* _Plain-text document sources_

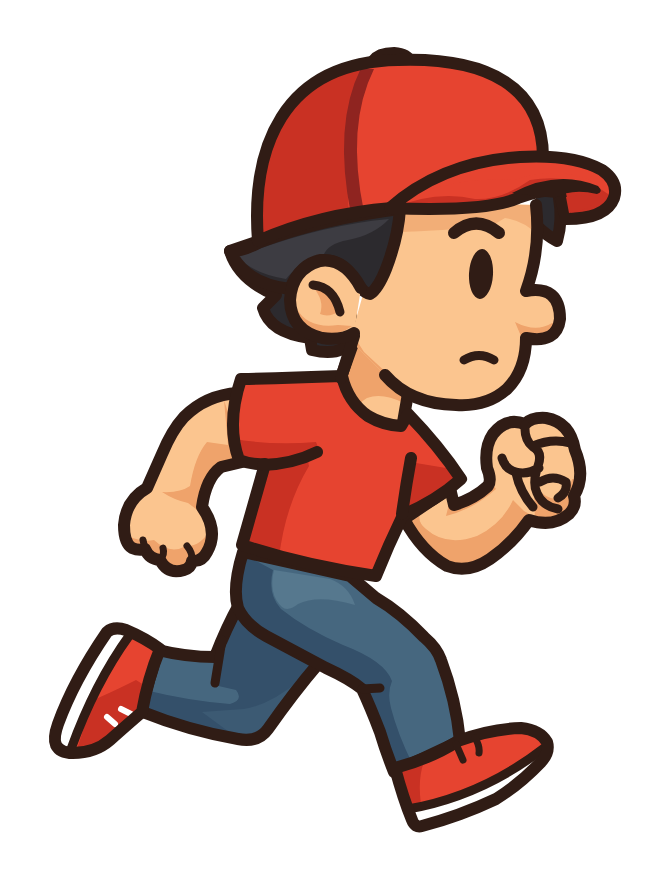
<!DOCTYPE html>
<html lang="en">
<head>
<meta charset="utf-8">
<title>Running boy in a red cap</title>
<style>
:root {
  --paper: #ffffff;
  --ink: #301c15;
  --red: #e64430;
  --red-shade: #c93123;
  --red-seam: #8f2420;
  --skin: #fbc58f;
  --skin-shade: #efa36b;
  --hair: #2c2a2e;
  --hair-light: #3d3c42;
  --denim: #46677f;
  --denim-shade: #34506a;
  --denim-light: #56788e;
}
html, body { margin: 0; background: var(--paper); overflow: hidden; }
svg { display: block; width: 670px; height: 881px; }
.outline { fill: none; stroke: var(--ink); stroke-width: 12; stroke-linecap: round; stroke-linejoin: round; }
.detail { stroke-width: 9; }
.fine { stroke-width: 7; }
.ink { fill: var(--ink); }
.white { fill: var(--paper); }
.red { fill: var(--red); }
.red-shade { fill: var(--red-shade); }
.seam { fill: var(--red-seam); }
.skin { fill: var(--skin); }
.skin-shade { fill: var(--skin-shade); }
.hair { fill: var(--hair); }
.hair-light { fill: var(--hair-light); }
.denim { fill: var(--denim); }
.denim-shade { fill: var(--denim-shade); }
.denim-light { fill: var(--denim-light); }
</style>
</head>
<body>
<svg viewBox="0 0 670 881" role="img" aria-label="Cartoon boy with a red cap, red T-shirt and jeans, running to the right">
  <defs>
    <path id="back-leg" d="M158 650Q186 657 215 657Q226 628 240 603L318 664Q294 692 268 729Q258 743 238 739Q190 731 140 711Z"/>
    <path id="back-shoe" d="M107 632Q114 626 126 630Q145 638 160 649Q148 678 142 712Q128 724 110 740Q95 753 73 753Q60 753 56 745Q53 738 58 724Q74 680 107 632Z"/>
    <path id="front-leg" d="M243 552Q232 588 238 608Q246 625 266 636L326 668Q350 679 362 689Q370 706 380 732Q386 752 394 772L460 741Q456 700 441 660Q437 648 424 637Q400 612 376 598L350 576Z"/>
    <path id="front-shoe" d="M395 768Q432 758 458 741Q490 729 521 728Q540 730 547 742Q550 752 541 762Q520 784 496 799Q460 816 422 826Q415 828 412 820Q403 798 395 768Z"/>
    <path id="back-arm" d="M238 393Q206 395 184 417Q172 430 162 454L147 488Q126 500 124 525Q124 543 132 548Q139 551 145 549Q149 559 160 560Q168 575 184 570Q191 568 192 561Q202 562 207 552Q219 531 202 507Q206 478 221 467L242 462Z"/>
    <path id="front-arm" d="M404 519Q422 552 447 566Q468 574 490 559Q513 543 529 520Q553 528 569 514Q577 506 574 496Q586 476 575 450Q570 422 546 418Q532 417 525 424Q506 417 493 434Q484 447 487 468Q492 480 488 486Q474 499 454 505L450 488Z"/>
    <path id="neck" d="M356 335L340 380Q352 422 402 428L410 382Z"/>
    <path id="shirt" d="M241 379Q288 378 342 376Q348 402 368 416Q383 425 401 426L408 414Q439 446 461 479Q436 501 403 515Q388 546 376 576Q302 565 242 545L265 464Q252 465 239 460Q226 424 241 379Z"/>
    <path id="face" d="M390 200L538 205Q542 250 526 291Q560 285 560 319Q557 344 526 338Q526 370 507 389Q487 407 456 405Q410 404 385 375L350 340L370 270Z"/>
    <path id="back-hair" d="M230 251L262 240L350 290L352 340Q341 357 312 350L310 338Q270 333 263 308L276 295Q239 280 230 251Z"/>
    <path id="side-hair" d="M230 251Q242 252 260 242Q325 218 400 209Q398 238 386 269Q378 289 370 294Q361 292 353 277Q341 259 321 260Q300 264 290 289Q245 284 230 251Z"/>
    <path id="ear" d="M361 288Q344 257 320 261Q292 269 290 300Q291 331 322 338Q341 341 354 333Z"/>
    <path id="cap-dome" d="M258 241C251 150 281 62 398 60C488 57 543 87 543 158Q452 156 392 208Q319 214 258 241Z"/>
    <path id="cap-brim" d="M390 208Q442 162 520 157Q573 154 602 170Q619 182 614 198Q606 219 566 219L559 190Q541 189 518 198Q487 212 390 208Z"/>
    <clipPath id="in-back-leg"><use href="#back-leg"/></clipPath>
    <clipPath id="in-back-shoe"><use href="#back-shoe"/></clipPath>
    <clipPath id="in-front-leg"><use href="#front-leg"/></clipPath>
    <clipPath id="in-front-shoe"><use href="#front-shoe"/></clipPath>
    <clipPath id="in-back-arm"><use href="#back-arm"/></clipPath>
    <clipPath id="in-front-arm"><use href="#front-arm"/></clipPath>
    <clipPath id="in-neck"><use href="#neck"/></clipPath>
    <clipPath id="in-shirt"><use href="#shirt"/></clipPath>
    <clipPath id="in-face"><use href="#face"/></clipPath>
    <clipPath id="in-cap"><use href="#cap-dome"/></clipPath>
    <clipPath id="in-brim"><use href="#cap-brim"/></clipPath>
  </defs>

  <g id="trailing-leg">
    <use href="#back-leg" class="denim"/>
    <g clip-path="url(#in-back-leg)">
      <path class="denim-shade" d="M240 600L330 660L250 750L130 720L145 690Q190 701 230 704Q244 700 236 690L214 685Z"/>
      <path class="denim" d="M300 680Q270 705 244 709L202 712L240 740L275 728Z" opacity=".45"/>
    </g>
    <use href="#back-leg" class="outline"/>
    <path class="outline detail" d="M222 640L215 683"/>
    <use href="#back-shoe" class="red"/>
    <g clip-path="url(#in-back-shoe)">
      <path class="red-shade" d="M93 700Q108 694 136 680L152 690L140 720L75 755Z"/>
      <path class="white" d="M100 625L130 630Q96 680 72 742L62 755L45 750Z"/>
      <path class="outline detail" d="M129 636Q95 683 71 749"/>
      <path d="M107 717L115 724M121 709L131 714" fill="none" stroke="var(--paper)" stroke-width="6" stroke-linecap="round"/>
    </g>
    <use href="#back-shoe" class="outline"/>
  </g>

  <g id="leading-leg">
    <use href="#front-leg" class="denim"/>
    <g clip-path="url(#in-front-leg)">
      <path class="denim-shade" d="M236 550L273 570Q267 594 281 609Q306 629 343 645Q385 661 392 681Q387 693 391 708Q398 735 413 765L385 775L355 685L240 625Z"/>
      <path class="denim-light" d="M274 570Q268 594 282 607Q288 612 298 604Q318 594 355 605Q349 586 330 579Z"/>
    </g>
    <use href="#front-leg" class="outline"/>
    <path class="outline detail" d="M362 689L380 688"/>
    <use href="#front-shoe" class="red"/>
    <g clip-path="url(#in-front-shoe)">
      <path class="red-shade" d="M390 765L426 757Q417 776 421 804L405 812Z"/>
      <path class="white" d="M405 812Q482 799 541 752L560 755L500 815L415 835Z"/>
      <path class="outline detail" d="M408 809Q482 796 544 748"/>
    </g>
    <use href="#front-shoe" class="outline"/>
    <path class="outline fine" d="M456 744L463 760M475 738Q480 746 479 753"/>
  </g>

  <g id="trailing-arm">
    <use href="#back-arm" class="skin"/>
    <g clip-path="url(#in-back-arm)">
      <path class="skin-shade" d="M224 400L245 465L215 475L200 512L188 503Q174 500 162 492Q180 493 190 486Q195 456 207 442L228 445Z"/>
      <path class="skin-shade" d="M126 535Q142 543 154 540Q170 555 186 546Q200 547 211 529L210 580H130Z"/>
    </g>
    <use href="#back-arm" class="outline"/>
    <path class="outline fine" d="M145 549L143 540M160 560Q165 555 163 548M192 561Q193 553 187 546"/>
  </g>

  <g id="leading-arm">
    <use href="#front-arm" class="skin"/>
    <g clip-path="url(#in-front-arm)">
      <path class="skin-shade" d="M400 515L430 500Q411 517 426 529Q446 547 477 536Q502 524 513 500L524 511L540 520L460 580Z"/>
      <path class="skin-shade" d="M450 500L490 480L496 489Q474 509 446 516Z"/>
      <path class="skin-shade" d="M534 486Q548 501 560 499Q570 490 572 479L588 480L572 520L535 525Z"/>
    </g>
    <use href="#front-arm" class="outline"/>
    <path class="outline detail" d="M525 425Q524 440 533 447Q543 452 538 466Q532 483 537 493Q542 506 558 509M533 446Q552 438 570 443M539 468Q527 475 516 472Q505 469 502 458M540 482Q553 474 566 482Q568 492 558 498"/>
    <path class="outline detail" d="M516 473Q520 492 533 507"/>
  </g>

  <g id="back-of-head">
    <use href="#back-hair" class="hair"/>
    <use href="#back-hair" class="outline"/>
  </g>

  <g id="neck-area">
    <use href="#neck" class="skin"/>
    <path clip-path="url(#in-neck)" class="skin-shade" d="M350 335L412 385L404 403Q382 392 367 398Q356 404 354 415L335 380Z"/>
    <use href="#neck" class="outline"/>
  </g>

  <g id="t-shirt">
    <use href="#shirt" class="red"/>
    <g clip-path="url(#in-shirt)">
      <path class="red-shade" d="M230 438Q270 446 316 442L320 452Q306 457 309 466Q285 506 279 558L235 548L262 464L236 462Z"/>
      <path class="red-shade" d="M410 462L446 468L466 480L400 520L388 550L401 500Z"/>
    </g>
    <use href="#shirt" class="outline"/>
    <path class="outline" d="M263 465Q293 464 317 452M411 458Q406 485 402 514"/>
  </g>

  <g id="head">
    <path class="hair" d="M536 194H561Q564 222 557 241Q546 234 536 228Z"/>
    <path class="outline" d="M559 198Q563 220 557 241Q546 235 538 227"/>
    <use href="#face" class="skin"/>
    <g clip-path="url(#in-face)">
      <path class="skin-shade" d="M400 205H540V238Q528 222 505 218Q480 235 455 229Q430 231 400 232Z" opacity=".65"/>
      <path class="skin-shade" d="M515 322Q536 333 552 323L565 330L540 350L523 341Z"/>
      <path class="skin-shade" d="M350 330L364 352L388 374L378 382L340 350Z"/>
    </g>
    <path class="outline" d="M536 205Q541 250 526 291Q560 285 560 319Q557 344 526 338Q526 370 507 389Q487 407 456 405Q410 404 385 375M354 336L341 378"/>
    <ellipse class="ink" cx="481" cy="274" rx="12" ry="25" transform="rotate(3 481 274)"/>
    <path class="outline" d="M454 233Q476 214 499 233" stroke-width="11"/>
    <path class="outline detail" d="M464 360Q479 351 494 360"/>
    <use href="#side-hair" class="hair"/>
    <path class="hair-light" d="M238 257Q315 226 389 219Q374 235 348 240Q326 244 323 257Q301 260 286 279Q254 274 238 257Z"/>
    <use href="#side-hair" class="outline"/>
    <use href="#ear" class="skin"/>
    <path class="skin-shade" d="M312 286Q333 288 340 311Q329 318 320 314Q325 300 312 286ZM297 309Q308 329 338 325L352 326Q337 337 322 333Q301 327 297 309Z"/>
    <path class="outline" d="M361 288Q344 257 320 261Q292 269 290 300Q291 331 322 338Q341 341 354 333"/>
    <path class="outline detail" d="M313 285Q334 287 340 312"/>
  </g>

  <g id="cap">
    <path class="red-shade" d="M372 62Q376 53 394 53Q408 54 411 62Z"/>
    <path class="outline" d="M373 61Q379 53 394 53Q407 54 410 61" stroke-width="10"/>
    <use href="#cap-dome" class="red"/>
    <g clip-path="url(#in-cap)">
      <path class="red-shade" d="M245 55H376Q341 104 349 215L245 245Z"/>
      <path class="seam" d="M361 68L374 69Q346 125 364 212L351 215Q333 124 361 68Z"/>
    </g>
    <use href="#cap-dome" class="outline"/>
    <use href="#cap-brim" class="red"/>
    <g clip-path="url(#in-brim)">
      <path class="red-shade" d="M390 209Q435 190 475 199Q502 200 530 180Q569 174 602 190L617 200L560 225L530 195L490 212Z"/>
      <path class="red" d="M390 205Q450 176 515 180Q565 163 604 188L600 160H450Z"/>
    </g>
    <use href="#cap-brim" class="outline"/>
    <path class="ink" d="M512 193Q557 169 598 186Q604 192 597 194Q571 188 556 198L535 196Z"/>
    <path class="red-shade" d="M566 197Q583 193 600 197Q592 210 569 213Z"/>
  </g>
</svg>
</body>
</html>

* _To do_
Would you reproduce, word for word, the lines from the one holding "193Q557 169 598" through the final line of the entries, both included?

* _Task answer_
    <path class="ink" d="M512 193Q557 169 598 186Q604 192 597 194Q571 188 556 198L535 196Z"/>
    <path class="red-shade" d="M566 197Q583 193 600 197Q592 210 569 213Z"/>
  </g>
</svg>
</body>
</html>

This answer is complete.